Top of Dataset content

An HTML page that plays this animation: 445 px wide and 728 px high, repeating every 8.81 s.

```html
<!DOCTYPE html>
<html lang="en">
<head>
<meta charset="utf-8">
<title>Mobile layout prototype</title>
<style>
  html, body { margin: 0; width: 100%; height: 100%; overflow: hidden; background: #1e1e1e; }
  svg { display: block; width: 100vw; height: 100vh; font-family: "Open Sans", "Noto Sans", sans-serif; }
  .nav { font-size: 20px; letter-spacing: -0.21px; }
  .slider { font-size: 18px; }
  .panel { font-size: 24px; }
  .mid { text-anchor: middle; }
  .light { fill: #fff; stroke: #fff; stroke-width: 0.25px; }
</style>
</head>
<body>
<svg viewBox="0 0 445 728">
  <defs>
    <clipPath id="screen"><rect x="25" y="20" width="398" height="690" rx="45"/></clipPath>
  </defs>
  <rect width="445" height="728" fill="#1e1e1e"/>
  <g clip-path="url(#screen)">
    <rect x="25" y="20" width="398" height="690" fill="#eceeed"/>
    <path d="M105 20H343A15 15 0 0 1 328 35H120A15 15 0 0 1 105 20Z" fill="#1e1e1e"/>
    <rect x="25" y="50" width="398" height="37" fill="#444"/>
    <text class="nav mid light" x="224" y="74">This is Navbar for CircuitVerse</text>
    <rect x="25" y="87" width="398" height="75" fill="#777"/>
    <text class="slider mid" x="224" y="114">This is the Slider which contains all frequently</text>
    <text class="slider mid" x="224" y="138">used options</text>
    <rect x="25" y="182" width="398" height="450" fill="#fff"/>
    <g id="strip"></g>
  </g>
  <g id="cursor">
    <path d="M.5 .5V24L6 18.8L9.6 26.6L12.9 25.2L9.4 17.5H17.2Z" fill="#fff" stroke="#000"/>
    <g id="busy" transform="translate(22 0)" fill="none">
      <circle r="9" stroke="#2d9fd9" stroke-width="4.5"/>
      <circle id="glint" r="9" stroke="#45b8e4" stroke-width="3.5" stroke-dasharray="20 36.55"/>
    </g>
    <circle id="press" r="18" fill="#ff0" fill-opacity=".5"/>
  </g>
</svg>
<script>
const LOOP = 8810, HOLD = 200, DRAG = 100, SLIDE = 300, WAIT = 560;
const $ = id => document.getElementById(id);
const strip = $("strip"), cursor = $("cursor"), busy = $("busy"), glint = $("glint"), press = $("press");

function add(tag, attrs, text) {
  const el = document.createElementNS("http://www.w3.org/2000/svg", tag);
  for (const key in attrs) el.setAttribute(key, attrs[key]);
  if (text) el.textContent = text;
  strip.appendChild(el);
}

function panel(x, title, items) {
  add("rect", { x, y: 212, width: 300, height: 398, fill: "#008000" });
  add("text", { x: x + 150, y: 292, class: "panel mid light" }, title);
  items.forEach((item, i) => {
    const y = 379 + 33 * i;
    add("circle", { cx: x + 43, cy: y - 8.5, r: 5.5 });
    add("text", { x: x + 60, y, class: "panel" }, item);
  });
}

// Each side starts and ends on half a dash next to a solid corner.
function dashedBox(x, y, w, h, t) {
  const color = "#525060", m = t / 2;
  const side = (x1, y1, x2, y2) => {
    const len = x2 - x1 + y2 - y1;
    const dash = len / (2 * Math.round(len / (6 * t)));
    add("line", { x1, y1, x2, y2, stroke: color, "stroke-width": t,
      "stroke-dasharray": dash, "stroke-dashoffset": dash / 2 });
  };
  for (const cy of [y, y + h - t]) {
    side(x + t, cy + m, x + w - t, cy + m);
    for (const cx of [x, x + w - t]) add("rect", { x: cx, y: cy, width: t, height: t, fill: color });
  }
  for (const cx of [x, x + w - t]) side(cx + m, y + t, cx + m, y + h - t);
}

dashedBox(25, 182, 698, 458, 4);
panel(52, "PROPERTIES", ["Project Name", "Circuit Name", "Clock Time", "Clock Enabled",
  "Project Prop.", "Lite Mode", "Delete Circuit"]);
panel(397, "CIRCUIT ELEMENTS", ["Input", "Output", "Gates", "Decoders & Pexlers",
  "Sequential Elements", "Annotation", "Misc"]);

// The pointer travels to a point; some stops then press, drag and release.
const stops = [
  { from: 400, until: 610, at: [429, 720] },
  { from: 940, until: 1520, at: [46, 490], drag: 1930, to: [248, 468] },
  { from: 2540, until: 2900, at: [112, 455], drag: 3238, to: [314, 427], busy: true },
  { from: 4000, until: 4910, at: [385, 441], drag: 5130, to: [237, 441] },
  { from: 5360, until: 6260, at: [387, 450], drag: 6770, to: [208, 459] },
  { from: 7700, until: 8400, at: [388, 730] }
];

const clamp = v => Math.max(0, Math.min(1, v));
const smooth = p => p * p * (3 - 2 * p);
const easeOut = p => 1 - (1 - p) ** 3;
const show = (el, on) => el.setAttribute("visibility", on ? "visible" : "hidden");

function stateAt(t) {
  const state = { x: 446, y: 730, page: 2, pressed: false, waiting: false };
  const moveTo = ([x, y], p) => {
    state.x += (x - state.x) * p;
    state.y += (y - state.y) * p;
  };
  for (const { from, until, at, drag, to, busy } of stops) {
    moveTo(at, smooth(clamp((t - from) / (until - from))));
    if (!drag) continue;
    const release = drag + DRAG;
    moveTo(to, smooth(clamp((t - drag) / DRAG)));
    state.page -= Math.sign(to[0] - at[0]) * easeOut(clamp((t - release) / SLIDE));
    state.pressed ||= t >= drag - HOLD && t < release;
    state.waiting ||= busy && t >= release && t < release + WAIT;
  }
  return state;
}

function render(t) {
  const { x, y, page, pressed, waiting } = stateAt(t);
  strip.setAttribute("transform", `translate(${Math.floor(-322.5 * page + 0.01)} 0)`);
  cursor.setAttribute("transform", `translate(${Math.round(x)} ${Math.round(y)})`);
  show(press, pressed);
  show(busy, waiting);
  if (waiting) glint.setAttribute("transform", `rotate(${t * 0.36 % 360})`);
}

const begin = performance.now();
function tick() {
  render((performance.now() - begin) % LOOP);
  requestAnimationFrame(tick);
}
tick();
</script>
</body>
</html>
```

Bottom of Dataset content
Top of Dataset content

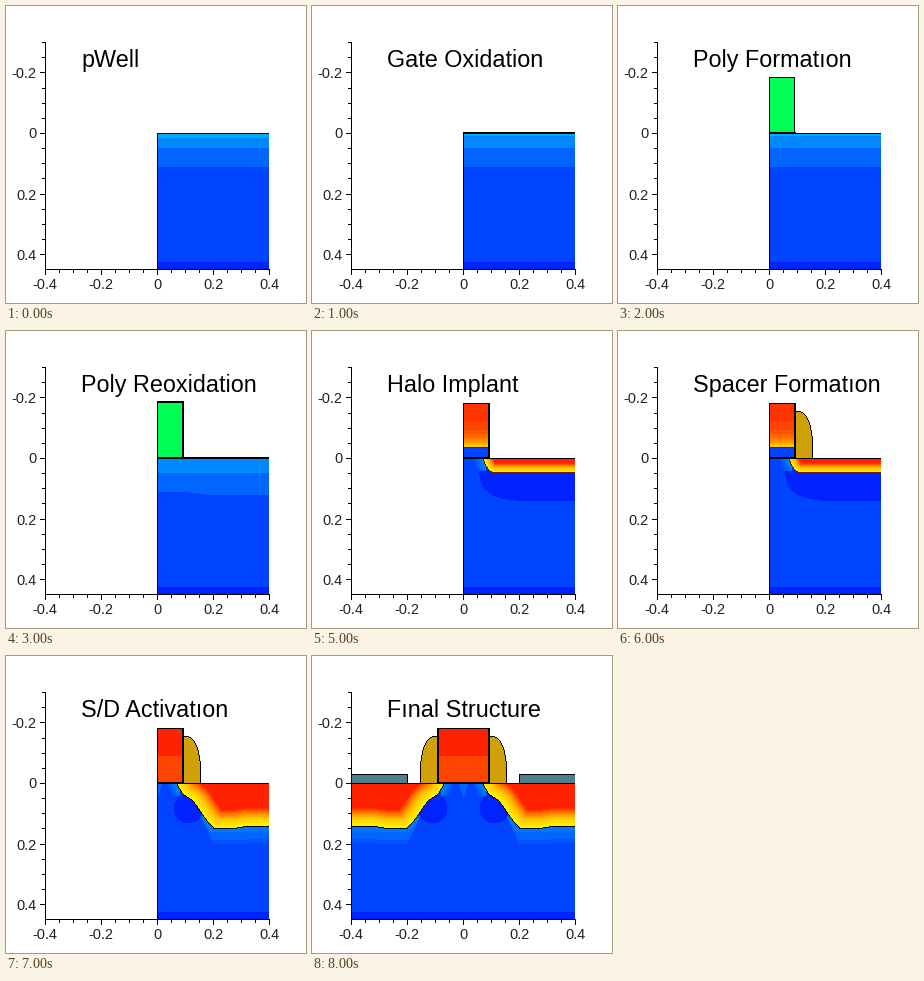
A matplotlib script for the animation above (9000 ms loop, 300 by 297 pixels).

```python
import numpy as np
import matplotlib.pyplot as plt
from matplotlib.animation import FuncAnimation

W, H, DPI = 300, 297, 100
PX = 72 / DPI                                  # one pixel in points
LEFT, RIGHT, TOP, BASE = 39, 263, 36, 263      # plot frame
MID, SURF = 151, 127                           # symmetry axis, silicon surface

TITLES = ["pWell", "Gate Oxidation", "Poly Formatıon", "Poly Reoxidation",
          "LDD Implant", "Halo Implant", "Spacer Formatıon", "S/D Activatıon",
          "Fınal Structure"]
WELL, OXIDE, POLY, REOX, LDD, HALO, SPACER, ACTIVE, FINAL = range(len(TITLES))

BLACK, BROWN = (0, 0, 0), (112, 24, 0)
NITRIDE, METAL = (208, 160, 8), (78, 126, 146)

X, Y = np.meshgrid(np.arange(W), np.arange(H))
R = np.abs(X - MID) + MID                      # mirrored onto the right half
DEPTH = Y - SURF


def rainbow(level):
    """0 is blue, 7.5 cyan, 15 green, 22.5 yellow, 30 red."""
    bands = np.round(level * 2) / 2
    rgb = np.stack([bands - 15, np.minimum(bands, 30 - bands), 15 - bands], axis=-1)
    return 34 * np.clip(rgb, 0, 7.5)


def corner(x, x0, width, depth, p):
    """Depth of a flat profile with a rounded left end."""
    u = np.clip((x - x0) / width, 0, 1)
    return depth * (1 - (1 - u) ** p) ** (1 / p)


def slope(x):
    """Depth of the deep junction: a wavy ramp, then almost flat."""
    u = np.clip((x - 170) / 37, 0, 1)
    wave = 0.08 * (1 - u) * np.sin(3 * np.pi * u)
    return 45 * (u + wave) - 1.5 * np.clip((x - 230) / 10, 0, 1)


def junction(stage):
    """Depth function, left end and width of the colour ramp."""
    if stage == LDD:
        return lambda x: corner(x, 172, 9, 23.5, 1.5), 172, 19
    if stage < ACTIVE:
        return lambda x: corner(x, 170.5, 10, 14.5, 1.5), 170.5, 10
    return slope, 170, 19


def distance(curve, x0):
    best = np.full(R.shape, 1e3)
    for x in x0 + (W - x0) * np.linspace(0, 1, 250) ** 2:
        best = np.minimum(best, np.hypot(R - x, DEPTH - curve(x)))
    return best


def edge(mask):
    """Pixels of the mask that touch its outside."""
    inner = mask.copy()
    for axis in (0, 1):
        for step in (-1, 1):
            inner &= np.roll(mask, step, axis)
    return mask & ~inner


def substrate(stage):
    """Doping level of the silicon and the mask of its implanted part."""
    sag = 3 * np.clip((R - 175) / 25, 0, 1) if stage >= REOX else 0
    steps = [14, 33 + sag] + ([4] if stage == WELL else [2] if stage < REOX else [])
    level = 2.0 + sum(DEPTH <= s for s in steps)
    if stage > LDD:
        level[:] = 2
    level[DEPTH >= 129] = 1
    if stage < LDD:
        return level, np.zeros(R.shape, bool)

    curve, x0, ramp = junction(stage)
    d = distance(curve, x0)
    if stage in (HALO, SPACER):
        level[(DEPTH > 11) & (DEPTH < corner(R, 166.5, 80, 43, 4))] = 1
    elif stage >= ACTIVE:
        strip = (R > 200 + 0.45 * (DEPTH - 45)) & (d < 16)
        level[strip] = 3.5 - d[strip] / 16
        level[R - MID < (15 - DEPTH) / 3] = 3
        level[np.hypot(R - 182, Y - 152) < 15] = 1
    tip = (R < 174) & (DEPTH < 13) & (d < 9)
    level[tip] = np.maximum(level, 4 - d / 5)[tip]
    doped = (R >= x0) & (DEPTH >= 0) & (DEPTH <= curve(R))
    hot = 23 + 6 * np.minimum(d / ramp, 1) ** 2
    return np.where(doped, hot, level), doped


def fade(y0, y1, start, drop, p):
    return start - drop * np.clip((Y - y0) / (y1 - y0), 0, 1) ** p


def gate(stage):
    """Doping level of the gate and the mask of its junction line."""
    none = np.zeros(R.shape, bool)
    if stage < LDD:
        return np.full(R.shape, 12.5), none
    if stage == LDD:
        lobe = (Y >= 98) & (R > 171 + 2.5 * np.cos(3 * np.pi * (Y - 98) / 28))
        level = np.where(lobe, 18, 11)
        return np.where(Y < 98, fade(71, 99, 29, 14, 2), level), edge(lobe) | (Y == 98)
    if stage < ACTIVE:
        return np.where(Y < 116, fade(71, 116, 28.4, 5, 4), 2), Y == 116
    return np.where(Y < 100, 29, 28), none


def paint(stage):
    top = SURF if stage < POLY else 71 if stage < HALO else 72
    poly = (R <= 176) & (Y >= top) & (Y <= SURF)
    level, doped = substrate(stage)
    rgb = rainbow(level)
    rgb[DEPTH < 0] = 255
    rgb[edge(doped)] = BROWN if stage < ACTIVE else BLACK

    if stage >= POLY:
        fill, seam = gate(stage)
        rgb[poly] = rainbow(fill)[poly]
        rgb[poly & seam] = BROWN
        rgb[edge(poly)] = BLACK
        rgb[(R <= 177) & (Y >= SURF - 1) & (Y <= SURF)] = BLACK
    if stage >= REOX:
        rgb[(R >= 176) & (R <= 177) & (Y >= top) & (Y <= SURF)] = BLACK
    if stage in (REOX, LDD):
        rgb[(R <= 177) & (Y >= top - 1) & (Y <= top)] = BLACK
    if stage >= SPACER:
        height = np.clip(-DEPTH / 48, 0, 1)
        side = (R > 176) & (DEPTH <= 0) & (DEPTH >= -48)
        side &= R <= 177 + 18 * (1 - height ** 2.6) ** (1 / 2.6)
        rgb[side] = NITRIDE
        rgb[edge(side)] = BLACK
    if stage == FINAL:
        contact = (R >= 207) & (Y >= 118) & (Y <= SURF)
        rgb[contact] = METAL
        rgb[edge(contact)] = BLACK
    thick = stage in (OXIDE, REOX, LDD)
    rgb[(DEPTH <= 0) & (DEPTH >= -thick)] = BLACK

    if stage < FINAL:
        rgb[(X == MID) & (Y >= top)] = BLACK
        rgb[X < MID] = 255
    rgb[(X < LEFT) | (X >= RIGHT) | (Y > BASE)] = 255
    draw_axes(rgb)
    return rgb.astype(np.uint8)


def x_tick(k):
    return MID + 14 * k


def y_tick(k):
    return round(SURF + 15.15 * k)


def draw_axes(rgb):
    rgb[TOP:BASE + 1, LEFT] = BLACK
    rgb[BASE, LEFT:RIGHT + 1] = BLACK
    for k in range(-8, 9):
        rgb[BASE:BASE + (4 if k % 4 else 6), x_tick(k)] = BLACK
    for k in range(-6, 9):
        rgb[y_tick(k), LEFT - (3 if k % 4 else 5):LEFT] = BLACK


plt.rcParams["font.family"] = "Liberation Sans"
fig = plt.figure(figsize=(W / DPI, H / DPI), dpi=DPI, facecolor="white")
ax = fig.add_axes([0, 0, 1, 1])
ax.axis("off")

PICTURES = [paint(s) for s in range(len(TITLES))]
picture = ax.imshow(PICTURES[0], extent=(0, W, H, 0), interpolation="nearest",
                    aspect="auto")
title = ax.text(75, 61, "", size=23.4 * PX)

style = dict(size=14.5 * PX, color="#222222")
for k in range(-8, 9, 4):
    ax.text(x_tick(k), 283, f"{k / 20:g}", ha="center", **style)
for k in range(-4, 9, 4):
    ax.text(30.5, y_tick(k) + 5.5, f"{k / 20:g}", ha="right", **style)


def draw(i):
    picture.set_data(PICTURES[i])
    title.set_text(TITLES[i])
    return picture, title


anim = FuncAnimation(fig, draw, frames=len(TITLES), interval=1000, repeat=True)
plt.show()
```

Bottom of Dataset content

# Assignment
Please filter the entries above down to the lines holding "busy" and copy them.

# Result below
    <g id="busy" transform="translate(22 0)" fill="none">
const strip = $("strip"), cursor = $("cursor"), busy = $("busy"), glint = $("glint"), press = $("press");
  { from: 2540, until: 2900, at: [112, 455], drag: 3238, to: [314, 427], busy: true },
  for (const { from, until, at, drag, to, busy } of stops) {
    state.waiting ||= busy && t >= release && t < release + WAIT;
  show(busy, waiting);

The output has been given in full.